Eventually we arrive and collapsed by a lazy brown river to have our final lunch – another delicious noodle soup. We chatted to our guide, who has been incredible throughout and enriched our trek immeasurably. Through him we have learnt a great deal about this country – from politics to religion and tradition. On every topic that interested us along the route his vast knowledge was able to satisfy every question, no matter how bizarre, that we threw at him.
We had dozens of interesting conversations along the way – too many to mention here – but they were very insightful in terms of finding out more about Burma’s past, present and future as well as some crazy societal controls implemented by the government. These included the outrageous price of acquiring a mobile phone which stands at about a whopping $1,000! A mass mobile-phone market would mean the threat of a nationally-organised movement capable of communicating quickly and efficiently and so it is kept out of reach.
The trek has been a marvellous experience and allowed our group to get up
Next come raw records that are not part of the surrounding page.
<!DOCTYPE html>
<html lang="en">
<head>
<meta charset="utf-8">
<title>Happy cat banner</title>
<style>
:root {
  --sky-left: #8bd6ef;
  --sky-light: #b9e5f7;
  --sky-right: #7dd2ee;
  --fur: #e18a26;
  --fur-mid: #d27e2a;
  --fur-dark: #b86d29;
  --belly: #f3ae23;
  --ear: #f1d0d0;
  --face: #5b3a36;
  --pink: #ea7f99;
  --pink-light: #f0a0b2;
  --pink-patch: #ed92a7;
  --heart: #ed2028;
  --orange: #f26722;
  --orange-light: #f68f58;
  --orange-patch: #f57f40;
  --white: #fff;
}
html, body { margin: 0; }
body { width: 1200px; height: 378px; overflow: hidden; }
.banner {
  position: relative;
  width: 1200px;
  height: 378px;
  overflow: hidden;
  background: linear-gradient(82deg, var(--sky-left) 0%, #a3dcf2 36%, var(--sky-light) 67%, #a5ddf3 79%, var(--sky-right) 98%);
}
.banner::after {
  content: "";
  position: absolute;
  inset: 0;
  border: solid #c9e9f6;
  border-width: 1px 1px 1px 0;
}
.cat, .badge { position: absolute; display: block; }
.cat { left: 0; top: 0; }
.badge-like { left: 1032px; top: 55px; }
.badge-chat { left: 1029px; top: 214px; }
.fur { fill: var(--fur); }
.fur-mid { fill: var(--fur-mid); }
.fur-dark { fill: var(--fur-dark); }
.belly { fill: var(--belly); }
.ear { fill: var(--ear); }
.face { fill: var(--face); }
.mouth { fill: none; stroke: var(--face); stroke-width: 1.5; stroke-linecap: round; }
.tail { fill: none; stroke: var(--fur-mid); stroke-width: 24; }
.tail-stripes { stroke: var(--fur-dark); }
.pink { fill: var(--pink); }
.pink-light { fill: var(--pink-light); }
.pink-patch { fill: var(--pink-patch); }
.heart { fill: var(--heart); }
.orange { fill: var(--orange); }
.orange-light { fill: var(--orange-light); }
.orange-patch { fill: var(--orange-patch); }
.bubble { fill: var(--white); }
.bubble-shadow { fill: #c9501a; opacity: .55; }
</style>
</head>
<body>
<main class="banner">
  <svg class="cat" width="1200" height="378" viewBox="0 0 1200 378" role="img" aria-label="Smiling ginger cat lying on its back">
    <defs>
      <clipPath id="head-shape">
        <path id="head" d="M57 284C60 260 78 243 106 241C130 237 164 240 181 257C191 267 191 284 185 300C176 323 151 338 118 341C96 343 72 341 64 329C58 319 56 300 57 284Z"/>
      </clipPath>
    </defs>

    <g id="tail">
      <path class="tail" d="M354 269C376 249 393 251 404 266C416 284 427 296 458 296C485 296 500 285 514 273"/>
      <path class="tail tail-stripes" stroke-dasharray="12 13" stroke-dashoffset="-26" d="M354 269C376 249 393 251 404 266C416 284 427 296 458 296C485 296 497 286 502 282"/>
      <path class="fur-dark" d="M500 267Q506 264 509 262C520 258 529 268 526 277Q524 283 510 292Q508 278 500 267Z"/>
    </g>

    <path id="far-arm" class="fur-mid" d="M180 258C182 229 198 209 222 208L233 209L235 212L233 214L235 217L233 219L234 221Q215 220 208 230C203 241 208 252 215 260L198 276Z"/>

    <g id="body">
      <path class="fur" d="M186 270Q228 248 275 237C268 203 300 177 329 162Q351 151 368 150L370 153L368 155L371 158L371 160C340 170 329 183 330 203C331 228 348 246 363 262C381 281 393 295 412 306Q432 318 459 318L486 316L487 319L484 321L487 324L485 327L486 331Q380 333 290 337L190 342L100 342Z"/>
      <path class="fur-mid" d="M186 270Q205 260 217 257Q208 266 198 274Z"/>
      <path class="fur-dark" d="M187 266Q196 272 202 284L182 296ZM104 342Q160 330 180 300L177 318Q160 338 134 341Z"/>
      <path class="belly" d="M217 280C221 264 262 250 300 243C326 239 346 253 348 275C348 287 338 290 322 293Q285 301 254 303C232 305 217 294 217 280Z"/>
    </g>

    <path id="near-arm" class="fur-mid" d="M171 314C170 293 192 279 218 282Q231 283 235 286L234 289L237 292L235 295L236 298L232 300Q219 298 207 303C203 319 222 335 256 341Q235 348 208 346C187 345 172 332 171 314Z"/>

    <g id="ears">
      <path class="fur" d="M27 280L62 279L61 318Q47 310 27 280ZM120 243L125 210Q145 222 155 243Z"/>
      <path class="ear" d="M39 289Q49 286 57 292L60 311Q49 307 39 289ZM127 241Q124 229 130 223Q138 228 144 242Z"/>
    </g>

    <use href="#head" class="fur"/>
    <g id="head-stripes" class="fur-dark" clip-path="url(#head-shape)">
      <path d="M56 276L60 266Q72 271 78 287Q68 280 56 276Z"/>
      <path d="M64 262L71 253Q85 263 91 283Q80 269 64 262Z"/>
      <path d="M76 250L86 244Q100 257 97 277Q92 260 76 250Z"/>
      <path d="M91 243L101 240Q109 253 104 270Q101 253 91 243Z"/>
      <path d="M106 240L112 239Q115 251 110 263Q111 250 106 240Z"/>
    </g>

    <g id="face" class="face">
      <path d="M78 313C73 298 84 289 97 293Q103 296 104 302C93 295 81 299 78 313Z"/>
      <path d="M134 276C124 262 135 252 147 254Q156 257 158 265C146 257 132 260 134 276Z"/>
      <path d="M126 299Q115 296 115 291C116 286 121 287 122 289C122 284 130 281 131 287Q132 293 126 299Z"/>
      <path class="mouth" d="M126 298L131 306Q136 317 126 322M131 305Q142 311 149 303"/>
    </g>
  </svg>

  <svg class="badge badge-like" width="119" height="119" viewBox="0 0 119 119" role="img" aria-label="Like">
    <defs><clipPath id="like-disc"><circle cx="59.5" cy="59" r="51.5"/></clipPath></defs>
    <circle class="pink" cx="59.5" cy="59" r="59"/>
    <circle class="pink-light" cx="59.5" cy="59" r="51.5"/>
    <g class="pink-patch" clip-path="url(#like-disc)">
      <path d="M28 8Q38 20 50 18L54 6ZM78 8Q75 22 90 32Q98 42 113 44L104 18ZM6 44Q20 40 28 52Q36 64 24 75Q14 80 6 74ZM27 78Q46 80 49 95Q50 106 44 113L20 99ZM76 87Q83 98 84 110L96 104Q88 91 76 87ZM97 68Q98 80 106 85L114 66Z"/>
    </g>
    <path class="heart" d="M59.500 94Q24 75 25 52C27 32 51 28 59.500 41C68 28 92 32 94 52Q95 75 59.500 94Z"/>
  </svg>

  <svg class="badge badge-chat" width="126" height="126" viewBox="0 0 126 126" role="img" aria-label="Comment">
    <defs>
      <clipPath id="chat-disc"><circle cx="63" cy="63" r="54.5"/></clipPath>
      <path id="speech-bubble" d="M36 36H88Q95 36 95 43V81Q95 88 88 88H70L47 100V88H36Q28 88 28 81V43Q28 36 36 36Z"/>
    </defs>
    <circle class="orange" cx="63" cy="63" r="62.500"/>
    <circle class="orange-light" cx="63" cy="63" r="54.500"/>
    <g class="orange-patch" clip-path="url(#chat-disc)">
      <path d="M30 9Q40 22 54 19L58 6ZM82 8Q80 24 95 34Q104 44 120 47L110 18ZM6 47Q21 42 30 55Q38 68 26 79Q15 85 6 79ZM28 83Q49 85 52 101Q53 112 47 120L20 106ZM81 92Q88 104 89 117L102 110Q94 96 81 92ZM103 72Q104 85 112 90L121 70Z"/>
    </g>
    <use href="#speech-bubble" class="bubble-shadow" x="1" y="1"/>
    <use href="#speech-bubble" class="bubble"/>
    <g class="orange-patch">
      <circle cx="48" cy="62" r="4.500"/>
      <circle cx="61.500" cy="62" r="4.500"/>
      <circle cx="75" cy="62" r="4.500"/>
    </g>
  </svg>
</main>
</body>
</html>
close, interact and talk to local people of all ages. It has given me a unique insight into these incredible people who, despite the constraints put upon them and the difficulties they face, get on with the job in hand and do so with a smile. Their courage, strength and determination are incredibly humbling and the compassion, hospitality and innocent curiosity they all exhibit is truly wonderful.
Apart from the odd TV – life in these places doesn’t seem to have changed much in hundreds of years. People still ply field-side tracks with Ox-powered carts and cut their crops manually with the swift swipe of a scythe. If these people were given the opportunity to trade on the world stage then their fierce determination and work ethic would be a force to be reckoned with. But would this change their way of life for the better? More money would surely flood in but would it buy happiness? Who knows?
For now though I was quite content to let these thoughts wash over me as I sank into a chair, happy for my bum to take the aching pressure off my sore legs. I was utterly caked in red
Dried rice paddies and sesame fields.
dust from the previous track. In front of me bobbed the colourful long-tail boats that ply the waterways of Inle Lake – our immediate next destination.
There are more photos below